The organizers of tennis’ four Grand Slam tournaments took a very different tone in its second joint statement regarding Naomi Osaka and her departure from the ongoing French Open, this time seeking to a convey a level of empathy noticeably lacking from their first such effort.
Two days after issuing a blistering statement that threatened Osaka with potential suspension from future events for skipping media sessions – a move that drew widespread industry rebuke, helped lead Osaka to withdraw from the event at Roland Garros, and open up about extensive struggles with depression and anxiety – the tournament organizers on June 1 sought to strike a much more conciliatory note.
“Mental health is a very challenging issue, which deserves our utmost attention,” read a joint statement from the heads of the French Tennis Federation, Tennis Australia, United States Tennis Association, and All England Lawn Tennis and Croquet Club (AELTC). “It is both complex, and personal, and as what affects one individual does not necessarily affect another.
“We commend Naomi Osaka for sharing in her own words the pressures and anxieties she is feeling and we empathize with the unique pressures tennis players may face. While players’ wellbeing has always been a priority to the Grand Slams, our intention, together with the WTA, the ATP, and the IFT, is to advance mental health and wellbeing through further actions,” the executives said.

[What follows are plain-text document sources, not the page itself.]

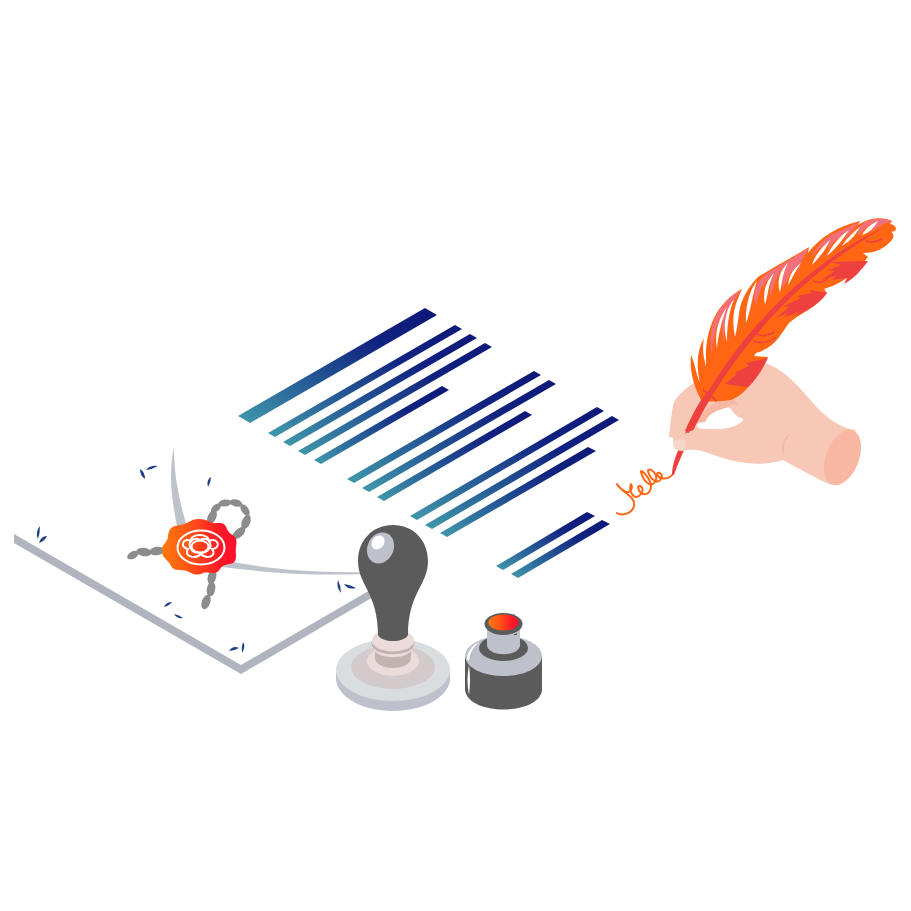
<!DOCTYPE html>
<html lang="en">
<head>
<meta charset="utf-8">
<title>Signing a sealed document</title>
<style>
:root{
  --paper:#fff; --edge:#b0b4be; --fold:#bec2ca; --navy:#0f1c7c; --teal:#3f8fa6; --tick:#1d3f86;
  --cord:#8c8c8c; --orange:#ff6614; --red:#ee403f; --pink:#f2707a;
  --skin:#f7c8b6; --skin-shade:#f7b7a3; --nail:#f9d6c9;
  --charcoal:#5b5b5b; --steel:#bec1cb; --plate:#d9dde0; --blush:#d3cbcb; --rose:#ebdcdb; --mauve:#c2b2b2;
}
html,body{margin:0;background:var(--paper);overflow:hidden}
svg{display:block;width:911px;height:911px}
.text-lines{fill:url(#ink-blue)}
.edge{fill:var(--edge)} .fold{fill:var(--fold)}
.ticks{fill:var(--tick)}
.cord{fill:var(--cord)}
.emblem{fill:none;stroke:#fff;stroke-width:2}
.skin{fill:var(--skin)} .skin-shade{fill:var(--skin-shade)} .nail{fill:var(--nail)}
.orange{fill:var(--orange)} .red{fill:var(--red)} .pink{fill:var(--pink)} .white{fill:var(--paper)}
.charcoal{fill:var(--charcoal)} .steel{fill:var(--steel)} .plate{fill:var(--plate)}
.blush{fill:var(--blush)} .rose{fill:var(--rose)} .mauve{fill:var(--mauve)}
.scribble{fill:none;stroke:var(--orange);stroke-width:2;stroke-linecap:round;stroke-linejoin:round}
.barb{fill:none;stroke:var(--red);stroke-width:1.5;stroke-linecap:round}
</style>
</head>
<body>
<svg viewBox="0 0 911 911" role="img" aria-label="A hand signs a document with a quill beside a wax seal, a stamp and an inkwell">
  <defs>
    <linearGradient id="ink-blue" x1="0" y1="1" x2="1" y2="0">
      <stop offset="0" stop-color="#4199ab"/><stop offset=".35" stop-color="#275c96"/><stop offset=".7" stop-color="#10227f"/><stop offset="1" stop-color="#0d1878"/>
    </linearGradient>
    <linearGradient id="wax"><stop offset="0" stop-color="#ff7a0c"/><stop offset=".35" stop-color="#ff5516"/><stop offset=".8" stop-color="#ff1727"/><stop offset="1" stop-color="#ff102c"/></linearGradient>
    <ellipse id="twist" rx="7.5" ry="4.2"/>
    <path id="tick" d="M-6 2Q-2-3 6-2Q1 1-6 2Z"/>
  </defs>

  <g id="document-text" class="text-lines">
    <polygon points="238,416 425,308 437,315 250,423"/>
    <polygon points="268,433 455,325 462,329 275,437"/>
    <polygon points="283,442 470,334 477,338 290,446"/>
    <polygon points="298,451 485,343 492,347 305,455"/>
    <polygon points="314,460 442,386 449,390 321,464"/>
    <polygon points="347,479 534,371 541,375 354,483"/>
    <polygon points="362,488 549,380 556,384 369,492"/>
    <polygon points="377,497 525,411 532,415 384,501"/>
    <polygon points="410,516 597,407 604,411 417,520"/>
    <polygon points="425,525 612,416 619,420 432,529"/>
    <polygon points="440,533 588,447 596,451 447,537"/>
    <polygon points="496,566 587,512 595,516 503,570"/>
    <polygon points="511,574 602,520 610,524 518,578"/>
  </g>

  <g id="document-edge">
    <polygon class="edge" points="14,534 241,665 372,589 380,593 241,674 14,543"/>
    <path class="fold" d="M174 447C168 474 172 503 178 531L189 533C179 502 174 476 174 447Z"/>
    <path class="fold" d="M224 560C270 570 318 573 366 572L364 574C314 576 268 573 222 567Z"/>
  </g>

  <g id="corner-ticks" class="ticks">
    <use href="#tick" x="152" y="468"/>
    <path d="M140 469Q145 472 145 479Q140 476 140 469Z"/>
    <path d="M211 477Q206 480 208 487Q211 482 211 477Z"/>
    <path d="M40 526Q35 532 38 539Q40 533 40 526Z"/>
    <path d="M47 536Q41 536 39 543Q45 541 47 536Z"/>
    <path d="M172 602Q166 602 164 607Q169 606 172 602Z"/>
    <path d="M174 614Q177 619 183 618Q179 615 174 614Z"/>
    <path d="M229 651Q233 645 239 648Q234 651 229 651Z"/>
    <path d="M243 642Q246 647 242 653Q241 647 243 642Z"/>
    <path d="M338 580Q336 587 341 593Q341 586 338 580Z"/>
    <path d="M344 584Q348 590 356 588Q351 585 344 584Z"/>
  </g>

  <g id="wax-seal">
    <g class="cord">
      <use href="#twist" transform="translate(157 551) rotate(-8)"/>
      <use href="#twist" transform="translate(144 552) rotate(8)"/>
      <use href="#twist" transform="translate(133 555) rotate(-28) scale(.85)"/>
      <use href="#twist" transform="translate(212 517) rotate(-65)"/>
      <use href="#twist" transform="translate(216 508) rotate(-42) scale(.8)"/>
      <use href="#twist" transform="translate(225 503) rotate(-5) scale(.85)"/>
      <use href="#twist" transform="translate(236 503) rotate(14) scale(.85)"/>
      <use href="#twist" transform="translate(245 510) rotate(55) scale(.85)"/>
      <use href="#twist" transform="translate(246 522) rotate(-68)"/>
      <use href="#twist" transform="translate(239 533) rotate(-42)"/>
      <use href="#twist" transform="translate(212 577) rotate(-75)"/>
      <use href="#twist" transform="translate(211 589) rotate(-80)"/>
      <use href="#twist" transform="translate(206 602) rotate(-70)"/>
    </g>
    <path fill="url(#wax)" d="M180 525C188 524 190 519 199 519C208 519 210 524 218 523C228 522 225 530 231 534C237 537 237 541 236 547C235 553 238 560 233 563C227 565 223 564 220 569C216 576 210 571 203 573C197 576 192 574 187 571C181 569 174 572 171 566C169 560 162 559 162 551C161 544 168 543 168 536C169 528 172 526 180 525Z"/>
    <g class="emblem">
      <ellipse cx="201" cy="547.5" rx="23.5" ry="17"/>
      <ellipse cx="200" cy="546.5" rx="8.5" ry="6"/>
      <path d="M191 541C190 533 209 533 209 541C218 537 222 548 212 549C218 556 206 560 201 554C195 560 183 556 188 549C179 547 183 537 191 541ZM191 541Q195 537 200 540Q206 537 209 541Q212 546 209 549Q206 553 201 553Q193 553 191 549Q188 544 191 541"/>
    </g>
  </g>

  <g id="hand-stamp">
    <path class="steel" d="M336 672V680C338 697 362 711 393 711S448 697 450 680V672Z"/>
    <ellipse class="plate" cx="393" cy="670" rx="57" ry="31"/>
    <ellipse class="blush" cx="393" cy="667" rx="42" ry="22"/>
    <ellipse class="rose" cx="393" cy="661" rx="26" ry="15"/>
    <path class="mauve" d="M375 645H411V659C408 671 378 671 375 659Z"/>
    <path class="rose" d="M372 640C372 626 414 626 414 640V646C411 661 375 661 372 646Z"/>
    <path class="mauve" d="M371 641C376 655 410 655 415 641L414 646C409 657 377 657 372 646Z"/>
    <path class="charcoal" d="M393 525C413 525 428 540 428 561C428 585 408 593 408 635C404 643 382 643 378 635C378 593 358 585 358 561C358 540 373 525 393 525Z"/>
    <ellipse class="steel" cx="380.500" cy="548" rx="13" ry="16" transform="rotate(25 380.500 548)"/>
    <ellipse class="white" cx="378" cy="542.500" rx="6" ry="7.500" transform="rotate(38 378 542.500)"/>
  </g>

  <g id="inkwell">
    <path class="charcoal" d="M465 656H542V690C539 716 468 716 465 690Z"/>
    <ellipse class="steel" cx="503.500" cy="656" rx="38.500" ry="20"/>
    <path class="white" d="M469 665Q466 680 469 695Q471 680 469 665ZM467 659C467 651 473 645 479 642C473 648 470 652 469 661Z"/>
    <ellipse class="charcoal" cx="503.500" cy="648" rx="24.500" ry="13"/>
    <path class="steel" d="M487 626H520V646C517 657 490 657 487 646Z"/>
    <path class="charcoal" d="M513 635L517 633V635Z"/>
    <ellipse class="charcoal" cx="503.500" cy="624" rx="19" ry="11"/>
    <ellipse fill="url(#wax)" cx="503.500" cy="622.500" rx="15" ry="8"/>
  </g>

  <path id="pen-flourish" class="scribble" d="M617 484C622 493 636 496 634 506C632 514 622 516 617 513M623 490C629 496 634 488 631 484C628 492 635 502 641 494C645 488 640 484 638 487C640 497 650 496 651 487C651 478 640 468 641 472C643 480 650 489 655 482C660 474 648 466 648 471C650 479 657 485 661 479C664 474 658 471 657 474C660 481 669 479 673 474"/>

  <g id="writing-hand">
    <path class="skin" d="M674 402C682 389 697 380 713 373L762 362C781 367 797 384 813 403C826 418 840 428 856 430L831 485C815 478 800 469 783 460C758 468 733 462 711 454C701 450 690 448 683 451C677 450 674 446 673 438L669 437C671 424 671 412 674 402Z"/>
    <path class="white" d="M697 425C703 414 716 409 727 405C736 407 743 414 743 420C739 427 721 431 705 429C700 429 697 428 697 425Z"/>
    <path class="skin-shade" d="M697 423C703 408 716 401 730 398C739 402 744 411 743 418C736 418 733 410 729 407C720 410 710 411 705 422Z"/>
    <path class="skin" d="M728 407C733 403 741 404 742 410L743 418C736 418 734 411 728 407Z"/>
    <path class="skin-shade" d="M791 433C783 437 780 447 784 456C783 447 785 439 791 433Z"/>
    <ellipse class="skin-shade" cx="842.500" cy="457.500" rx="16.500" ry="29" transform="rotate(21 842.500 457.500)"/>
  </g>

  <g id="quill">
    <path class="orange" d="M702 402C695 389 689 372 691 355C695 363 696 374 700 383C696 365 697 350 704 338C704 347 704 359 706 367C704 333 714 304 742 289C736 303 733 318 736 333C736 311 744 291 758 277C775 266 790 259 809 247L808 253C819 238 838 226 860 221L858 225C868 218 882 216 892 221L890 224C896 225 897 229 895 231L891 232C895 234 894 239 889 243C882 250 873 253 863 253L868 257C858 270 846 282 824 289L827 293C817 308 800 313 789 323C780 335 776 347 756 353L754 356L768 357C759 370 750 393 731 400C720 402 711 401 702 402Z"/>
    <g class="pink">
      <path d="M712 354C707 326 718 303 742 289C728 306 723 326 724 343C721 330 722 318 726 308C717 321 713 337 712 354Z"/>
      <path d="M756 305C750 291 760 275 776 268L809 248C803 257 799 267 798 276C797 272 798 267 800 264C791 270 787 279 783 288C780 280 784 270 787 264C776 274 773 286 771 298C768 288 771 279 774 273C763 283 758 294 756 305Z"/>
      <path d="M811 258C815 248 825 237 835 233L860 222C853 229 847 236 844 243L848 231C838 237 830 245 827 253L830 241C821 246 815 253 811 258Z"/>
      <path d="M858 231C861 220 879 216 892 221C883 224 875 228 870 234L877 222C868 225 864 229 858 236Z"/>
    </g>
    <g class="white">
      <path d="M706 365C702 354 703 344 704 337C705 347 706 356 706 365Z"/>
      <path d="M735 337C731 318 734 302 744 288C739 305 739 322 735 337Z"/>
      <path d="M717 349C714 332 719 318 727 307C721 322 718 337 717 349ZM727 342C722 325 726 309 734 299C728 314 727 329 727 342Z"/>
      <path d="M746 323C745 304 751 288 757 281C752 296 751 310 746 323ZM765 305C762 291 767 280 774 273C768 285 768 295 765 305ZM780 292C776 280 781 269 788 263C782 274 782 284 780 292ZM788 285C789 275 794 268 801 263C795 271 792 279 788 285Z"/>
      <path d="M812 265C815 255 822 247 830 240C826 249 820 257 812 265ZM827 256C832 245 840 236 849 230C843 240 835 249 827 256ZM842 246C847 238 853 232 860 227C855 236 850 241 842 246ZM862 235C866 228 871 224 878 221C874 228 869 233 862 235Z"/>
    </g>
    <g class="red">
      <path d="M725 384L737 374L734 373L749 366L746 363L768 358C762 370 756 380 748 387Z"/>
      <path d="M776 318L789 307L784 306L801 298L797 296L812 293L810 290L827 293C819 304 805 312 795 316L799 312L784 317L788 313Z"/>
      <path d="M821 280L835 271L828 270L841 265L831 262L868 261C861 271 853 279 844 284L847 278L832 280L836 276Z"/>
    </g>
    <path class="barb" d="M757 334C762 337 769 335 774 332M754 341C761 344 769 342 775 338M814 281C818 284 824 282 827 279M866 241C872 243 877 242 882 239M703 390C708 393 713 397 716 401"/>
    <path class="red" d="M672 475C672 465 676 455 680 446C693 414 713 382 737 349C776 300 823 255 887 226C826 260 779 304 743 351C718 383 699 416 685 448C681 457 677 466 674 475Z"/>
  </g>

  <g id="fingers">
    <path class="skin" d="M675 404C684 391 692 391 700 397L686 432L669 437C671 425 671 413 675 404Z"/>
    <path class="skin" d="M690 431C700 428 712 429 722 430L716 452C703 448 690 449 682 451C673 449 671 443 675 440Z"/>
    <path class="nail" d="M673 442C676 438 682 440 686 440L685 450C678 452 673 450 673 442Z"/>
    <path class="red" d="M685 431C690 419 697 405 706 393L709 396C700 409 694 421 689 433Z"/>
  </g>
</svg>
</body>
</html>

With regard to the core issue of mandatory press sessions that Osaka raised, one she said particularly served as a source of personal anxiety, the tournament organizers said, “together as a community we will continue to improve the player experience at our tournaments, including as relates to media. Change should come through the lens of maintaining a fair playing field, regardless of ranking or status. Sport requires rules and regulations to ensure that no player has an unfair advantage over the other. We intend to work alongside the players, the tours, the media, and the broader tennis community to create meaningful improvements.”
It is not known, however, whether the Grand Slams will adjust their structure for monetary fines for players unable to attend mandatory press sessions due to mental health issues. Current Grand Slam rules allow for fines up to $20,000 (NGN 8.2m) for players skipping such sessions.
Osaka has not responded to the second statement from the Grand Slam organizers, and after her French Open withdrawal said she was going to “take some time away from the court now.” Meanwhile, she continues to receive widespread support from fellow tennis players, and athletes from other sports.
“For me, personally, how I deal with it was that I know every single person asking me a question can’t play as well as I can and never will,” said Venus Williams, who has seven Grand Slam singles titles and 14 more in doubles with her sister, Serena. “So no matter what you say or what you write, you’ll never light a candle to me. So that’s how I deal with it. But each person deals with it differently.”
The 23-year-old Osaka, who was born in Japan but spent much of her childhood in the United States, is the world’s second-ranked female tennis player.